[Saved entries]
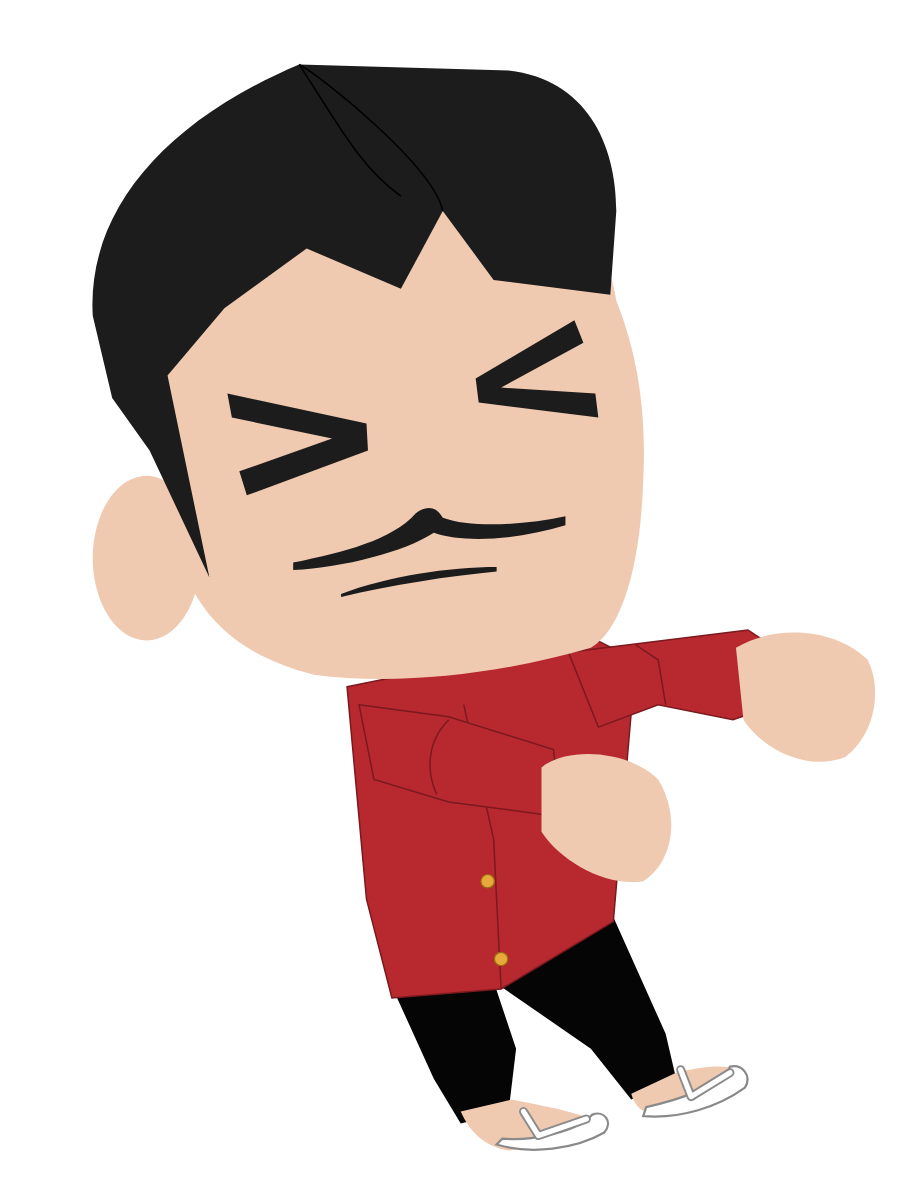
<!DOCTYPE html>
<html lang="en">
<head>
<meta charset="utf-8">
<title>Wincing Man in Red Shirt</title>
<link rel="stylesheet" href="https://fonts.googleapis.com/css2?family=Inter&display=swap">
<style>
  :root {
    --paper: #ffffff;
    --hair: #1c1c1c;
    --skin: #efc9b0;
    --shirt: #b8282f;
    --shirt-line: #7a1a1f;
    --pants: #050505;
    --sandal: #ffffff;
    --sandal-line: #8a8a8a;
    --button: #e6a93a;
    --ink: #1c1c1c;
  }
  html, body {
    margin: 0;
    width: 905px;
    height: 1200px;
    overflow: hidden;
    background: var(--paper);
    font-family: "Inter", sans-serif;
  }
  .stage { display: block; width: 905px; height: 1200px; }
  .hair { fill: var(--hair); }
  .skin { fill: var(--skin); }
  .shirt { fill: var(--shirt); stroke: var(--shirt-line); stroke-width: 1; }
  .shirt-fold { fill: none; stroke: var(--shirt-line); stroke-width: 1; }
  .pants { fill: var(--pants); }
  .sandal { fill: var(--sandal); stroke: var(--sandal-line); stroke-width: 1.5; }
  .strap-edge { fill: none; stroke: var(--sandal-line); stroke-width: 6; stroke-linecap: round; stroke-linejoin: round; }
  .strap { fill: none; stroke: var(--sandal); stroke-width: 3.5; stroke-linecap: round; stroke-linejoin: round; }
  .button { fill: var(--button); stroke: #9a6a10; stroke-width: 0.8; }
  .feature { fill: var(--ink); }
  .hair-line { fill: none; stroke: #000; stroke-width: 1; }
</style>
</head>
<body>
<svg class="stage" viewBox="0 0 605 800" xmlns="http://www.w3.org/2000/svg" role="img" aria-label="Cartoon man in a red shirt wincing with eyes squeezed shut">
  <defs>
    <circle id="shirt-button" r="4.5" class="button"/>
  </defs>

  <g id="legs">
    <path class="pants" d="M265 665 L330 655 L345 700 L340 742 L308 750 L290 720 Z"/>
    <path class="pants" d="M330 655 L410 612 L445 690 L452 720 L422 734 L395 700 Z"/>
  </g>

  <g id="left-foot">
    <path class="skin" d="M308 742 L342 734 C362 738 384 742 398 748 C402 756 395 762 380 764 L340 768 C325 766 314 756 308 742 Z"/>
    <path class="sandal" d="M332 764 C355 771 385 767 404 756 C410 749 404 741 396 744 L392 748 C380 756 355 762 336 760 Z"/>
    <path class="strap-edge" d="M350 742 L360 758 L392 747"/>
    <path class="strap" d="M350 742 L360 758 L392 747"/>
  </g>

  <g id="right-foot">
    <path class="skin" d="M422 730 L452 716 C468 712 484 710 494 714 C500 722 494 730 480 734 L440 744 C430 744 424 738 422 730 Z"/>
    <path class="sandal" d="M430 745 C455 747 480 739 498 726 C503 718 496 710 488 712 L486 716 C475 726 455 734 432 739 Z"/>
    <path class="strap-edge" d="M455 714 L462 732 L488 716"/>
    <path class="strap" d="M455 714 L462 732 L488 716"/>
  </g>

  <g id="torso">
    <path class="shirt" d="M232 458 L395 425 L425 440 L410 615 L335 660 L262 666 L245 600 Z"/>
    <path class="shirt-fold" d="M310 470 L330 560 L335 660"/>
    <use href="#shirt-button" x="326" y="588"/>
    <use href="#shirt-button" x="335" y="640"/>
  </g>

  <g id="back-arm">
    <path class="shirt" d="M380 435 L500 420 L515 430 L520 470 L490 480 L440 470 L400 485 Z"/>
    <path class="shirt-fold" d="M425 430 L440 440 L445 470"/>
    <path class="skin" d="M492 432 C520 415 560 420 580 440 C590 460 585 490 565 505 C540 515 510 500 497 480 Z"/>
  </g>

  <g id="front-arm">
    <path class="shirt" d="M240 470 L300 478 L370 500 L375 545 L300 535 L250 520 Z"/>
    <path class="shirt-fold" d="M300 480 C285 495 285 515 292 530"/>
    <path class="skin" d="M362 512 C378 498 420 500 440 520 C455 545 450 575 430 588 C405 592 375 575 362 555 Z"/>
  </g>

  <g id="head">
    <ellipse class="skin" cx="98" cy="372" rx="36" ry="55"/>
    <path class="skin" d="M100 200 C130 130 200 110 280 110 C360 110 405 150 412 200 C428 240 432 280 430 320 C428 380 415 420 395 432 C340 448 270 458 210 450 C170 440 140 420 125 385 L105 260 Z"/>
    <path class="hair" d="M62 210 C58 140 110 80 200 42 L340 46 C392 52 412 95 412 140 L408 196 L330 186 L296 140 L268 192 L205 165 L150 205 L112 250 L140 385 L100 300 L75 265 Z"/>
    <path class="hair-line" d="M200 42 C225 80 240 110 268 130 M200 42 C215 50 290 110 296 140"/>
    <path class="feature" d="M152 262 L245 282 L246 300 L165 330 L160 314 L222 292 L155 278 Z"/>
    <path class="feature" d="M384 213 L390 228 L335 258 L398 262 L400 278 L320 268 L318 252 Z"/>
    <path class="feature" d="M196 375 C230 368 262 360 278 342 C286 336 292 338 296 345 C315 352 350 350 378 344 L378 350 C345 360 310 362 290 355 C270 368 230 378 196 380 Z"/>
    <path class="feature" d="M228 396 C260 384 300 378 332 378 L332 381 C300 384 262 390 228 398 Z"/>
  </g>
</svg>
</body>
</html>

> WHAT THE EXERCISE ASKS
Each record above should come back exactly the same, only without its pictures.

> EXERCISE RESULT
<!DOCTYPE html>
<html lang="en">
<head>
<meta charset="utf-8">
<title>Wincing Man in Red Shirt</title>
<link rel="stylesheet" href="https://fonts.googleapis.com/css2?family=Inter&display=swap">
<style>
  :root {
    --paper: #ffffff;
    --hair: #1c1c1c;
    --skin: #efc9b0;
    --shirt: #b8282f;
    --shirt-line: #7a1a1f;
    --pants: #050505;
    --sandal: #ffffff;
    --sandal-line: #8a8a8a;
    --button: #e6a93a;
    --ink: #1c1c1c;
  }
  html, body {
    margin: 0;
    width: 905px;
    height: 1200px;
    overflow: hidden;
    background: var(--paper);
    font-family: "Inter", sans-serif;
  }
  .stage { display: block; width: 905px; height: 1200px; }
  .hair { fill: var(--hair); }
  .skin { fill: var(--skin); }
  .shirt { fill: var(--shirt); stroke: var(--shirt-line); stroke-width: 1; }
  .shirt-fold { fill: none; stroke: var(--shirt-line); stroke-width: 1; }
  .pants { fill: var(--pants); }
  .sandal { fill: var(--sandal); stroke: var(--sandal-line); stroke-width: 1.5; }
  .strap-edge { fill: none; stroke: var(--sandal-line); stroke-width: 6; stroke-linecap: round; stroke-linejoin: round; }
  .strap { fill: none; stroke: var(--sandal); stroke-width: 3.5; stroke-linecap: round; stroke-linejoin: round; }
  .button { fill: var(--button); stroke: #9a6a10; stroke-width: 0.8; }
  .feature { fill: var(--ink); }
  .hair-line { fill: none; stroke: #000; stroke-width: 1; }
</style>
</head>
<body>
<svg class="stage" viewBox="0 0 605 800" xmlns="http://www.w3.org/2000/svg" role="img" aria-label="Cartoon man in a red shirt wincing with eyes squeezed shut">
  <defs>
    <circle id="shirt-button" r="4.5" class="button"/>
  </defs>

  <g id="legs">
    <path class="pants" d="M265 665 L330 655 L345 700 L340 742 L308 750 L290 720 Z"/>
    <path class="pants" d="M330 655 L410 612 L445 690 L452 720 L422 734 L395 700 Z"/>
  </g>

  <g id="left-foot">
    <path class="skin" d="M308 742 L342 734 C362 738 384 742 398 748 C402 756 395 762 380 764 L340 768 C325 766 314 756 308 742 Z"/>
    <path class="sandal" d="M332 764 C355 771 385 767 404 756 C410 749 404 741 396 744 L392 748 C380 756 355 762 336 760 Z"/>
    <path class="strap-edge" d="M350 742 L360 758 L392 747"/>
    <path class="strap" d="M350 742 L360 758 L392 747"/>
  </g>

  <g id="right-foot">
    <path class="skin" d="M422 730 L452 716 C468 712 484 710 494 714 C500 722 494 730 480 734 L440 744 C430 744 424 738 422 730 Z"/>
    <path class="sandal" d="M430 745 C455 747 480 739 498 726 C503 718 496 710 488 712 L486 716 C475 726 455 734 432 739 Z"/>
    <path class="strap-edge" d="M455 714 L462 732 L488 716"/>
    <path class="strap" d="M455 714 L462 732 L488 716"/>
  </g>

  <g id="torso">
    <path class="shirt" d="M232 458 L395 425 L425 440 L410 615 L335 660 L262 666 L245 600 Z"/>
    <path class="shirt-fold" d="M310 470 L330 560 L335 660"/>
    <use href="#shirt-button" x="326" y="588"/>
    <use href="#shirt-button" x="335" y="640"/>
  </g>

  <g id="back-arm">
    <path class="shirt" d="M380 435 L500 420 L515 430 L520 470 L490 480 L440 470 L400 485 Z"/>
    <path class="shirt-fold" d="M425 430 L440 440 L445 470"/>
    <path class="skin" d="M492 432 C520 415 560 420 580 440 C590 460 585 490 565 505 C540 515 510 500 497 480 Z"/>
  </g>

  <g id="front-arm">
    <path class="shirt" d="M240 470 L300 478 L370 500 L375 545 L300 535 L250 520 Z"/>
    <path class="shirt-fold" d="M300 480 C285 495 285 515 292 530"/>
    <path class="skin" d="M362 512 C378 498 420 500 440 520 C455 545 450 575 430 588 C405 592 375 575 362 555 Z"/>
  </g>

  <g id="head">
    <ellipse class="skin" cx="98" cy="372" rx="36" ry="55"/>
    <path class="skin" d="M100 200 C130 130 200 110 280 110 C360 110 405 150 412 200 C428 240 432 280 430 320 C428 380 415 420 395 432 C340 448 270 458 210 450 C170 440 140 420 125 385 L105 260 Z"/>
    <path class="hair" d="M62 210 C58 140 110 80 200 42 L340 46 C392 52 412 95 412 140 L408 196 L330 186 L296 140 L268 192 L205 165 L150 205 L112 250 L140 385 L100 300 L75 265 Z"/>
    <path class="hair-line" d="M200 42 C225 80 240 110 268 130 M200 42 C215 50 290 110 296 140"/>
    <path class="feature" d="M152 262 L245 282 L246 300 L165 330 L160 314 L222 292 L155 278 Z"/>
    <path class="feature" d="M384 213 L390 228 L335 258 L398 262 L400 278 L320 268 L318 252 Z"/>
    <path class="feature" d="M196 375 C230 368 262 360 278 342 C286 336 292 338 296 345 C315 352 350 350 378 344 L378 350 C345 360 310 362 290 355 C270 368 230 378 196 380 Z"/>
    <path class="feature" d="M228 396 C260 384 300 378 332 378 L332 381 C300 384 262 390 228 398 Z"/>
  </g>
</svg>
</body>
</html>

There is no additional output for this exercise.